• _WHAT THE EXERCISE ASKS_: Review the material and extract every line in which the word "brow" occurs.

-=-=-

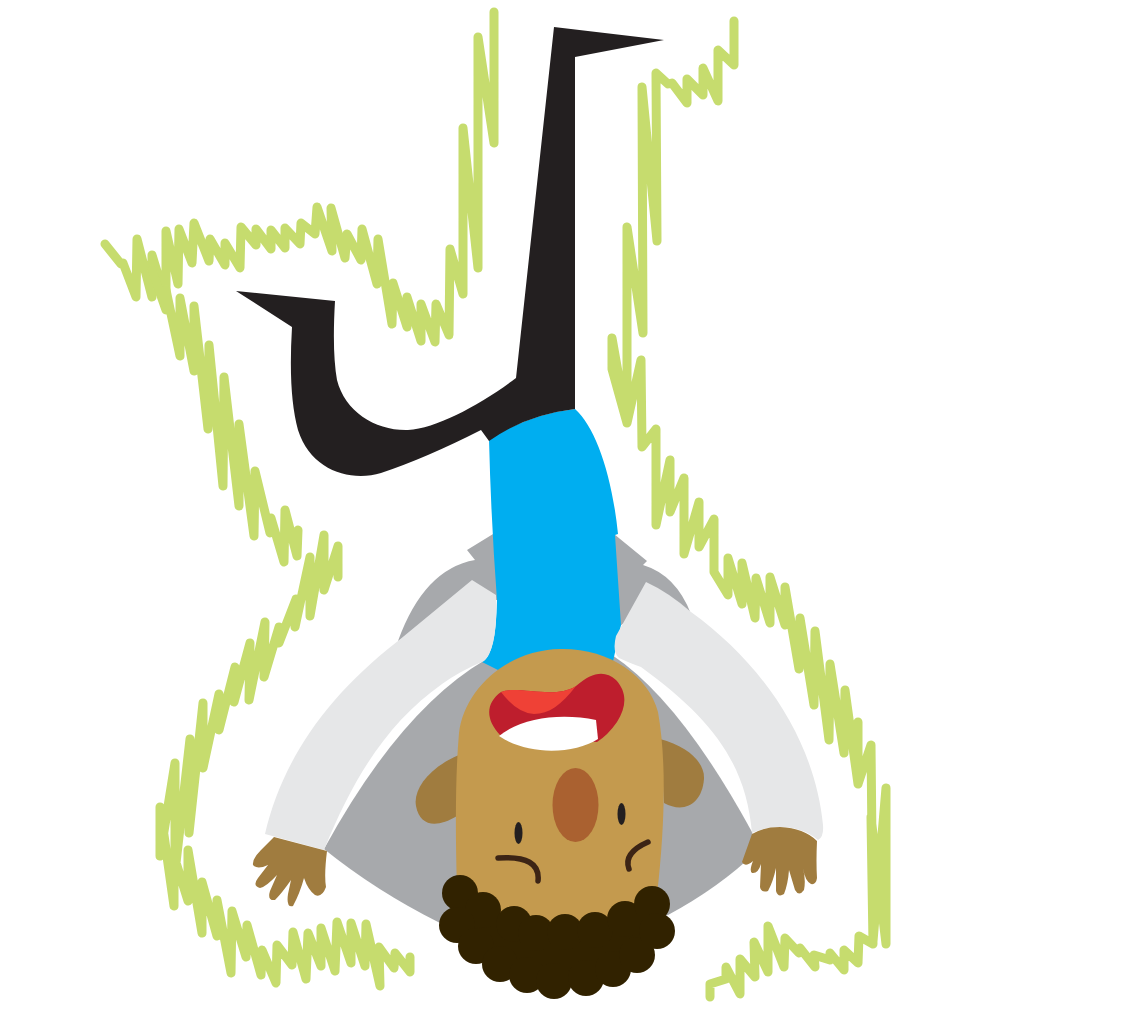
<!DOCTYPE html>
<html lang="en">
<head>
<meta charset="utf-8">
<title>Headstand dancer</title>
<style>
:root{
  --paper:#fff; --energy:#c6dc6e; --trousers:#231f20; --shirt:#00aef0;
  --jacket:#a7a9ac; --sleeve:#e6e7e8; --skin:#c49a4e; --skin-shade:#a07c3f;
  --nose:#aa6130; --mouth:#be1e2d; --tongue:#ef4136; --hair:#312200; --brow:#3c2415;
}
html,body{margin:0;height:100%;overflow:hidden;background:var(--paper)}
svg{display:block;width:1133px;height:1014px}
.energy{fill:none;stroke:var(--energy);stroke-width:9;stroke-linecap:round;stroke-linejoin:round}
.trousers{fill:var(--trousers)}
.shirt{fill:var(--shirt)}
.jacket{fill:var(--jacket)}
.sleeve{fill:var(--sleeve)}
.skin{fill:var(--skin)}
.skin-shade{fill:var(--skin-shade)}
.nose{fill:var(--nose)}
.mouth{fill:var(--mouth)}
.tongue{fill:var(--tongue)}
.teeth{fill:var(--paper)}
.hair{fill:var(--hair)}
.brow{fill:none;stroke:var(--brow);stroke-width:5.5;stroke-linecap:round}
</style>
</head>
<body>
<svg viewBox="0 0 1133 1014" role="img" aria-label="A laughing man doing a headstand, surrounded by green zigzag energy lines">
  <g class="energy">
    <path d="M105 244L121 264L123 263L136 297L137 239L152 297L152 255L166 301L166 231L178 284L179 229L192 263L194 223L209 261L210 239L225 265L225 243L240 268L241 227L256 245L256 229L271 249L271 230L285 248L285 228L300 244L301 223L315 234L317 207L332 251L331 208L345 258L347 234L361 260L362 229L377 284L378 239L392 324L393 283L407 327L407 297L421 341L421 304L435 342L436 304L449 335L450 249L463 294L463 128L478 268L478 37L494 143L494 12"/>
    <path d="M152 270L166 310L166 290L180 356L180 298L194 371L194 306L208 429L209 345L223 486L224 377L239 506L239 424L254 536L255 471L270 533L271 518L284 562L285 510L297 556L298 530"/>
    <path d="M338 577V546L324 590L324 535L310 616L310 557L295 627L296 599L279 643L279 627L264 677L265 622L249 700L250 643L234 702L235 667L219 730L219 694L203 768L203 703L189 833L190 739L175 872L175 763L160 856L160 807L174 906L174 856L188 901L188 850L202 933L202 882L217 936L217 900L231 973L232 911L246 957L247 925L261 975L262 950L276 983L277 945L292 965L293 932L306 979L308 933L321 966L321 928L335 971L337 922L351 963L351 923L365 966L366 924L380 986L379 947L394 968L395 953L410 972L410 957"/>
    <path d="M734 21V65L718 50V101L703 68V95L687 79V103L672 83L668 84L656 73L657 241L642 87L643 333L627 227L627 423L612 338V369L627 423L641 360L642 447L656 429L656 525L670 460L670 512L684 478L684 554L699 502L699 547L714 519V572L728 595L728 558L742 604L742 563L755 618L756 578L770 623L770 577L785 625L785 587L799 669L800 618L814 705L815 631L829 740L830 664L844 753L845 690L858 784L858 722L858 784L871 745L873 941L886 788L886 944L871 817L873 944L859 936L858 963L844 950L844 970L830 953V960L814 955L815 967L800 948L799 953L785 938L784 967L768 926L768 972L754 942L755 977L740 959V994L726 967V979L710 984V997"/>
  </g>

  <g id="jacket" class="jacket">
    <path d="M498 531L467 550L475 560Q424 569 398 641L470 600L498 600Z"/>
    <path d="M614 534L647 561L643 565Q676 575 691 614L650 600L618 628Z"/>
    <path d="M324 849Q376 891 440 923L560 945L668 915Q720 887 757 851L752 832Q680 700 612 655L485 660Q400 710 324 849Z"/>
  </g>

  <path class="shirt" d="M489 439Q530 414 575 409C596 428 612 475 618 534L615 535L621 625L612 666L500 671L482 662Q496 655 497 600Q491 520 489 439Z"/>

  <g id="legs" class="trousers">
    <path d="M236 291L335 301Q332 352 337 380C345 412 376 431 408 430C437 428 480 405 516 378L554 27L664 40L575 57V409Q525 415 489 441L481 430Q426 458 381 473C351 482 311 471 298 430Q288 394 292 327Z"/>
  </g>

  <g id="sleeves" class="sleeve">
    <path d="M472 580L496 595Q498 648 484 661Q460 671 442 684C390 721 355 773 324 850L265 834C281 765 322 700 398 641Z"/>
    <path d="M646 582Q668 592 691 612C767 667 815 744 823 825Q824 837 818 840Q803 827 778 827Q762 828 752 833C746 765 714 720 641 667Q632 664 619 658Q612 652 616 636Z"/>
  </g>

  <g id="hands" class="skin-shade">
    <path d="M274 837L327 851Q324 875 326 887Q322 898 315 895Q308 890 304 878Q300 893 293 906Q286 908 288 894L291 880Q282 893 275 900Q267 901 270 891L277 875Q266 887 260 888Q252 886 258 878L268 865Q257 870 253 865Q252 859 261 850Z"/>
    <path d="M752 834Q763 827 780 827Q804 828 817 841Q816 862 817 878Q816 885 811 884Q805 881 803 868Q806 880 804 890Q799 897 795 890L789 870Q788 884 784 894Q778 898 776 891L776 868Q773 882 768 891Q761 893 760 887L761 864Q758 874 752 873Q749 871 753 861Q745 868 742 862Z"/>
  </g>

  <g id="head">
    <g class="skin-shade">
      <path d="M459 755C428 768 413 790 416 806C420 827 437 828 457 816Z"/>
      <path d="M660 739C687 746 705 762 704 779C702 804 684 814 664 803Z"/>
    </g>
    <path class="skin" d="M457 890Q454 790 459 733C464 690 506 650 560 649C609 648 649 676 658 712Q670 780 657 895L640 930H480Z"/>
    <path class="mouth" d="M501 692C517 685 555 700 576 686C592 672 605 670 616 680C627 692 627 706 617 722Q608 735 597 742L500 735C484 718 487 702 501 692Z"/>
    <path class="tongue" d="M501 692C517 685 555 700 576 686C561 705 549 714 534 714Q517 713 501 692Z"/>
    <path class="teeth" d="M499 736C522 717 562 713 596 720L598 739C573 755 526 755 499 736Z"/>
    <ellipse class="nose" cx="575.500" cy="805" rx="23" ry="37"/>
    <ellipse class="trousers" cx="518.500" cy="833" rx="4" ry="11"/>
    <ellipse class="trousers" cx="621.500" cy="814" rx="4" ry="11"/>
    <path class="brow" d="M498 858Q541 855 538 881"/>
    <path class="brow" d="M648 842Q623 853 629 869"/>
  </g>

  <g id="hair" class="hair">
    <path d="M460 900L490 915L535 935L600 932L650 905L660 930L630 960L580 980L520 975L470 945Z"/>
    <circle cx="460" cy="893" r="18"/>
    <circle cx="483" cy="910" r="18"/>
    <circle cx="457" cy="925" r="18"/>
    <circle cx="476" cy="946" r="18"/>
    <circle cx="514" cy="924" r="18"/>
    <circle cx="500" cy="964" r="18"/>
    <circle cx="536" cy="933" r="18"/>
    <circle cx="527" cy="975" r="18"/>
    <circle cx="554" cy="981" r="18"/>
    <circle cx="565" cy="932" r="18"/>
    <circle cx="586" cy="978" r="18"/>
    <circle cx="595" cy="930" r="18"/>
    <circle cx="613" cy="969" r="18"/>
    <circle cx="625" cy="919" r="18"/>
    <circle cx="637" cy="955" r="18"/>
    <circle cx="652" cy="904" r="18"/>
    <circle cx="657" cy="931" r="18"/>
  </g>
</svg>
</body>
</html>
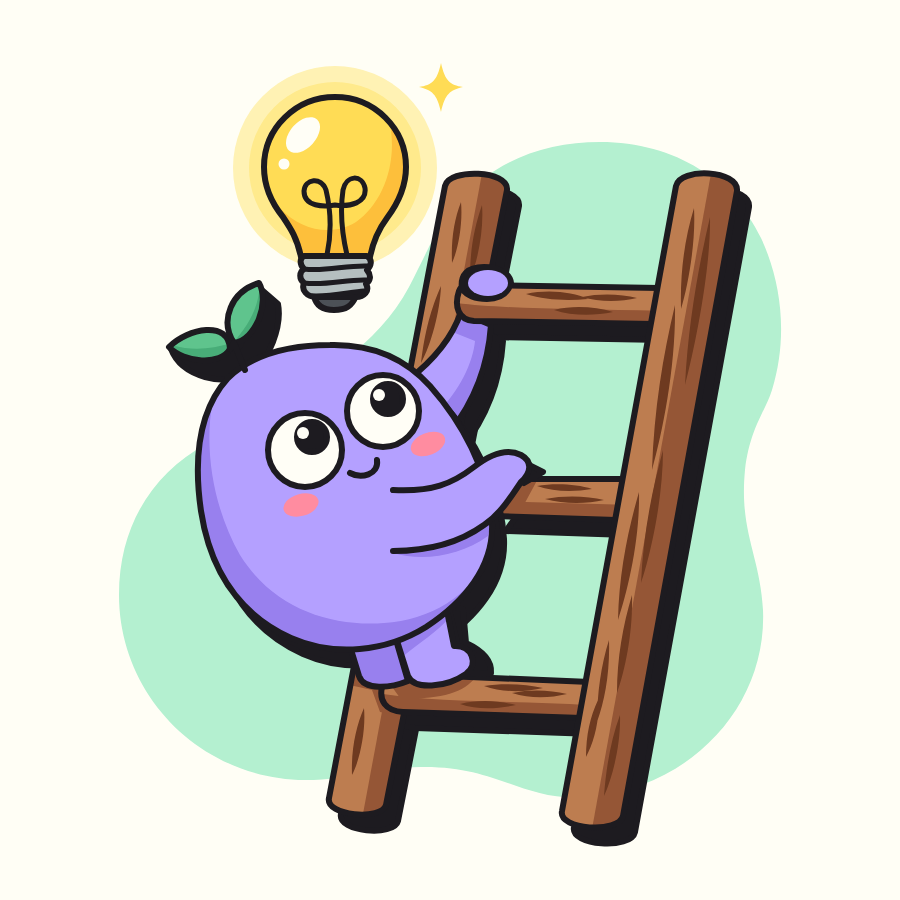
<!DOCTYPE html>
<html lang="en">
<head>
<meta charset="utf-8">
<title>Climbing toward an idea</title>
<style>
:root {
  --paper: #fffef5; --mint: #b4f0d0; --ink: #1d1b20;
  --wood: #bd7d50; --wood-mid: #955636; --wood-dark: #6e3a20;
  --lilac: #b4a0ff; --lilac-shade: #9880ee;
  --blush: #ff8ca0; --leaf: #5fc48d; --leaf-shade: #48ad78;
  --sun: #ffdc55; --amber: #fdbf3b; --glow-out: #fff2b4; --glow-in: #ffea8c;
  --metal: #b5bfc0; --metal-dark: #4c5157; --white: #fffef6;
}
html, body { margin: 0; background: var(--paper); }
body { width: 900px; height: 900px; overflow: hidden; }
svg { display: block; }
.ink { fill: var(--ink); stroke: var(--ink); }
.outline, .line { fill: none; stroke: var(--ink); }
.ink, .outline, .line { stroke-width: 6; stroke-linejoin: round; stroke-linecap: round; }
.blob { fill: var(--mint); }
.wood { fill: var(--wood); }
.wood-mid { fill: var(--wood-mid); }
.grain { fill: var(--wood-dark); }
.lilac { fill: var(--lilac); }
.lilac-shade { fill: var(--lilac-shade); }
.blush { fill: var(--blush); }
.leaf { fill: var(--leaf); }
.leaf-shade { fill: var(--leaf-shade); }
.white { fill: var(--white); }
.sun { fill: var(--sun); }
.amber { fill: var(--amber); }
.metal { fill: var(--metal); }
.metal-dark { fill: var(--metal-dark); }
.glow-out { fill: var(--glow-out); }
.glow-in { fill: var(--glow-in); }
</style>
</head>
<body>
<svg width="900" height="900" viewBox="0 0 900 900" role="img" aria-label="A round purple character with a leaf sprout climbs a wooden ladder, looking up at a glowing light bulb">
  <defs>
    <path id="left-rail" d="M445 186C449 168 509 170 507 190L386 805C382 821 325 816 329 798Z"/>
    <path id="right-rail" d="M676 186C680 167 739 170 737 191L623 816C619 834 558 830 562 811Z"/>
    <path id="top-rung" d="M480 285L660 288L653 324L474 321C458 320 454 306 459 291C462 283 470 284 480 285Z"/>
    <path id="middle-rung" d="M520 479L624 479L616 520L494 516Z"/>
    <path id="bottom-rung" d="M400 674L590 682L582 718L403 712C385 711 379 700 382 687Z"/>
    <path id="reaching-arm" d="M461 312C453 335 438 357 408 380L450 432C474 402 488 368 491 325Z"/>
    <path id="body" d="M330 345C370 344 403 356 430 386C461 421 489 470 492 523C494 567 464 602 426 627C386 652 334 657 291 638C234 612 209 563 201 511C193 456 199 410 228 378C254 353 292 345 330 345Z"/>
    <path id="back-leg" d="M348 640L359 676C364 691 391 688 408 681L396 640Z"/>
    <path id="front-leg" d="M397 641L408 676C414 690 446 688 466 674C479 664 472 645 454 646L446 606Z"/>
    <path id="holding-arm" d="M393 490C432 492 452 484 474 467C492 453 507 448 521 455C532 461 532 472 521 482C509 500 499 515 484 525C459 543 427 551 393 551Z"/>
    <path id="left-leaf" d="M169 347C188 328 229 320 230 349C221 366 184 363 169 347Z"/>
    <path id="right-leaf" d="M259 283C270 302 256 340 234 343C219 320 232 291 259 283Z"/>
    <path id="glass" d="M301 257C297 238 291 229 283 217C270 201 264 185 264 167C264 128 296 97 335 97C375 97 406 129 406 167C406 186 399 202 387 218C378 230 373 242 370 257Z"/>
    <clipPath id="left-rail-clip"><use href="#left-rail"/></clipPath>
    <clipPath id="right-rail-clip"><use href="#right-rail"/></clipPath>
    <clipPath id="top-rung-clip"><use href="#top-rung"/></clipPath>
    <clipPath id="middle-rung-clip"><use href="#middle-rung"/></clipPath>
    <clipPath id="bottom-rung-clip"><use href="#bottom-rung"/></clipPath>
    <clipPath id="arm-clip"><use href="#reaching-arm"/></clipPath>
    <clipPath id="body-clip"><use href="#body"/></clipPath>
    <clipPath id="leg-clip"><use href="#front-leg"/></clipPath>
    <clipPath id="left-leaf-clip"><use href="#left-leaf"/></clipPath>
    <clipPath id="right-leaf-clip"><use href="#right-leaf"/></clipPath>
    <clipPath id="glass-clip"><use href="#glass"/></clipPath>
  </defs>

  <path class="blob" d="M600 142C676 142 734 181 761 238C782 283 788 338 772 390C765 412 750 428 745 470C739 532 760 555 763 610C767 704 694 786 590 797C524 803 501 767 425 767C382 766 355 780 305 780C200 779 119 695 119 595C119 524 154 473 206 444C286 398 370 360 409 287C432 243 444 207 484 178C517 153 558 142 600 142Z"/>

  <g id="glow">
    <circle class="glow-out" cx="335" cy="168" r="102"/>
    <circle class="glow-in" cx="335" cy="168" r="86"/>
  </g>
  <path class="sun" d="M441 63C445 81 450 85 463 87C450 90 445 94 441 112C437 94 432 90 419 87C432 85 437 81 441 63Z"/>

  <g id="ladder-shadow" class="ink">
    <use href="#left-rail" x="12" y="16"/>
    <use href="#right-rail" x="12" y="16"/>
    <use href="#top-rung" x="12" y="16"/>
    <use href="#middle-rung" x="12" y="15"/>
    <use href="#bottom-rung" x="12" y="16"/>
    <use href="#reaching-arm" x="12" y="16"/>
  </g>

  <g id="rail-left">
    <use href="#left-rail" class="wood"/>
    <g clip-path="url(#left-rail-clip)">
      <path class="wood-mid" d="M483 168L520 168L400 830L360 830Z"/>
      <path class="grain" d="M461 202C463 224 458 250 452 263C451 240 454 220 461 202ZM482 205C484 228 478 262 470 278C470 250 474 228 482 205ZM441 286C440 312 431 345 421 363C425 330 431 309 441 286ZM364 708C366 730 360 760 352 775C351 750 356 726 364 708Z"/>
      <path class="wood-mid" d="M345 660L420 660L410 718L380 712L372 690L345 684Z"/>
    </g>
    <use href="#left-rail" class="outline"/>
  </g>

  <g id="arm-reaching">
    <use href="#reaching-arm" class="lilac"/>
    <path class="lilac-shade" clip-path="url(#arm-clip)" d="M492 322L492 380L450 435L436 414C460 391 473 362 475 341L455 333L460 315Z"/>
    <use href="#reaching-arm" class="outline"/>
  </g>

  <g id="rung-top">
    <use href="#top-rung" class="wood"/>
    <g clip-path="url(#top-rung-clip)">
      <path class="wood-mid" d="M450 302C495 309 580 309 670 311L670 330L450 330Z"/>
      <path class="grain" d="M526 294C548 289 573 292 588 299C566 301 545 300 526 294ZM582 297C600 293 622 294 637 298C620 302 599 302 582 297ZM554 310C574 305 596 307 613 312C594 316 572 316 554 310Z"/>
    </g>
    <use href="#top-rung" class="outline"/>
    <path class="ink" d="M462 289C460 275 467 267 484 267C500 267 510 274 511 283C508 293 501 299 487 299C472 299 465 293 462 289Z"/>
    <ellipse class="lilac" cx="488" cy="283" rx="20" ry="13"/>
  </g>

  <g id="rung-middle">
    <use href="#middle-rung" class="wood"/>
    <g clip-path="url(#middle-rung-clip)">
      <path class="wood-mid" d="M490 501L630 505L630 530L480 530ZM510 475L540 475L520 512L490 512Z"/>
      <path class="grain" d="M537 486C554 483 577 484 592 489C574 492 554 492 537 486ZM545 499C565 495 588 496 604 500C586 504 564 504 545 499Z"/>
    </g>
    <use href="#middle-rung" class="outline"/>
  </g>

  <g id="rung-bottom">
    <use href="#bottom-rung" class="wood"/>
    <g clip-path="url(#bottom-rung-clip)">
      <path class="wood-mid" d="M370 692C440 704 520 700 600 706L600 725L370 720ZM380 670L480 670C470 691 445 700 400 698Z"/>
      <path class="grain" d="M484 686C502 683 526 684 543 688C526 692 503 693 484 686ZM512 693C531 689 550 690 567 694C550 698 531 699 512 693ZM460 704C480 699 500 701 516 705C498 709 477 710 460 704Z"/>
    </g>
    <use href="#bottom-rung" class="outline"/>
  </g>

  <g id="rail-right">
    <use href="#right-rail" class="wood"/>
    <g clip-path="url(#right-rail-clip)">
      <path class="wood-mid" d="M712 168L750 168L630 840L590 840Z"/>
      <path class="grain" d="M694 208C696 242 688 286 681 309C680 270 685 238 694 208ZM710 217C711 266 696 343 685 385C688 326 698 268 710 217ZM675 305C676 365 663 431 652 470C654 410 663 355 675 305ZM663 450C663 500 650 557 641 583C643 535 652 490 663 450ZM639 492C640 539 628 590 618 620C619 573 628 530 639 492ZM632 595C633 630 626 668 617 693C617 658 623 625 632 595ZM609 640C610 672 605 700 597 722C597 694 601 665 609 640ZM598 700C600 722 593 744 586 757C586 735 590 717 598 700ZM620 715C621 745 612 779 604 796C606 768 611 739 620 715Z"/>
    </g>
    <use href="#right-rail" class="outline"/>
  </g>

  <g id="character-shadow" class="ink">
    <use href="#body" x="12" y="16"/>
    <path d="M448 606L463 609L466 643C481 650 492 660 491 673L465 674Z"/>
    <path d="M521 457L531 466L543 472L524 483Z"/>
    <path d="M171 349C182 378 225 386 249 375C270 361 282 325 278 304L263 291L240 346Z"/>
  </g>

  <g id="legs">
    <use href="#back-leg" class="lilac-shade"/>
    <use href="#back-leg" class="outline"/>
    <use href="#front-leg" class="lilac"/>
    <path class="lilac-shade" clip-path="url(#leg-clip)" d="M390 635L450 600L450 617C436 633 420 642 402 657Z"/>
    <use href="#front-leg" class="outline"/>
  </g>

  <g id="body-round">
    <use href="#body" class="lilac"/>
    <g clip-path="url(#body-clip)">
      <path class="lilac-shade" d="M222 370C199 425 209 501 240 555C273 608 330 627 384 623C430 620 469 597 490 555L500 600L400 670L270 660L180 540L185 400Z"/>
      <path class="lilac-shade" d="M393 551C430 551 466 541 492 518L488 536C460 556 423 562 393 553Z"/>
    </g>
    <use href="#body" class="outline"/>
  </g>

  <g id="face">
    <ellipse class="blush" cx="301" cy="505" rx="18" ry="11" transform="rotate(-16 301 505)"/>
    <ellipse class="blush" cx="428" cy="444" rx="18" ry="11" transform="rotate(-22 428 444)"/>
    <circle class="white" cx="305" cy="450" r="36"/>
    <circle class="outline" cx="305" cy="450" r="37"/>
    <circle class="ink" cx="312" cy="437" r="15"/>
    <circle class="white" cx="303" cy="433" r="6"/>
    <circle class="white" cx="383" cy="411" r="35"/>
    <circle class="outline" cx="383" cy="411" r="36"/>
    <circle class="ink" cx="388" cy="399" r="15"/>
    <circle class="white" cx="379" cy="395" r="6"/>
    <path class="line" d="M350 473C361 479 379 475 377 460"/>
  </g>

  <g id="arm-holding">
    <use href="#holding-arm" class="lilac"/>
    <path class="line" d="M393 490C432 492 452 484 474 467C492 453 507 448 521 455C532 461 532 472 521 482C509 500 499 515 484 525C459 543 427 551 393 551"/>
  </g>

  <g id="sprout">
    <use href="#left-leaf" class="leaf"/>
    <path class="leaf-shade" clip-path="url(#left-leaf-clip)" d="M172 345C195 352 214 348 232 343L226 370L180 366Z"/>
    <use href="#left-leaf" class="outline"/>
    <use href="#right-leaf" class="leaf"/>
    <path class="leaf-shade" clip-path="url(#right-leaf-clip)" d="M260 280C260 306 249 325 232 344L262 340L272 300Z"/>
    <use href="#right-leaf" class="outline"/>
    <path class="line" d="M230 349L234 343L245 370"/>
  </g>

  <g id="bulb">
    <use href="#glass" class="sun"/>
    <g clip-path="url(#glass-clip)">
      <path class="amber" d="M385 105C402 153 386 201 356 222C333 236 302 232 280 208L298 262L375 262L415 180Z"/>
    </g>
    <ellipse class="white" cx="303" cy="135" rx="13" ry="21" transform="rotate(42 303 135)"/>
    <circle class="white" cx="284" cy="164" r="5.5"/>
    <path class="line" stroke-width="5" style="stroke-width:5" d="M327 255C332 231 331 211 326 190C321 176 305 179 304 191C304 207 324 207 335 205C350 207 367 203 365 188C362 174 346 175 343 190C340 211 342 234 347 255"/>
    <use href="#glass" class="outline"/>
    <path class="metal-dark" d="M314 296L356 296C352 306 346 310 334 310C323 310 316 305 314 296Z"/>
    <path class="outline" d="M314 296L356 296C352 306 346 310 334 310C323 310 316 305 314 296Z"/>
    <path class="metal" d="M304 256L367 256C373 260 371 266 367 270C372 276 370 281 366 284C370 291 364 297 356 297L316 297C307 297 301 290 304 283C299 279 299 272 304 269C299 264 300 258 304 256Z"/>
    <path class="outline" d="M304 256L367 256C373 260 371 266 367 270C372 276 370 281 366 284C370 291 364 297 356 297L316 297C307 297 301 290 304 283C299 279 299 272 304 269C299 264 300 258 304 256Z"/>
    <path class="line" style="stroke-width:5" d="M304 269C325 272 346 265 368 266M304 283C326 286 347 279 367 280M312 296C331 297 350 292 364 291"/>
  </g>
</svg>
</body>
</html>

-=-=-

• _OUTPUT OF THE EXERCISE_:
  --nose:#aa6130; --mouth:#be1e2d; --tongue:#ef4136; --hair:#312200; --brow:#3c2415;
.brow{fill:none;stroke:var(--brow);stroke-width:5.5;stroke-linecap:round}
    <path class="brow" d="M498 858Q541 855 538 881"/>
    <path class="brow" d="M648 842Q623 853 629 869"/>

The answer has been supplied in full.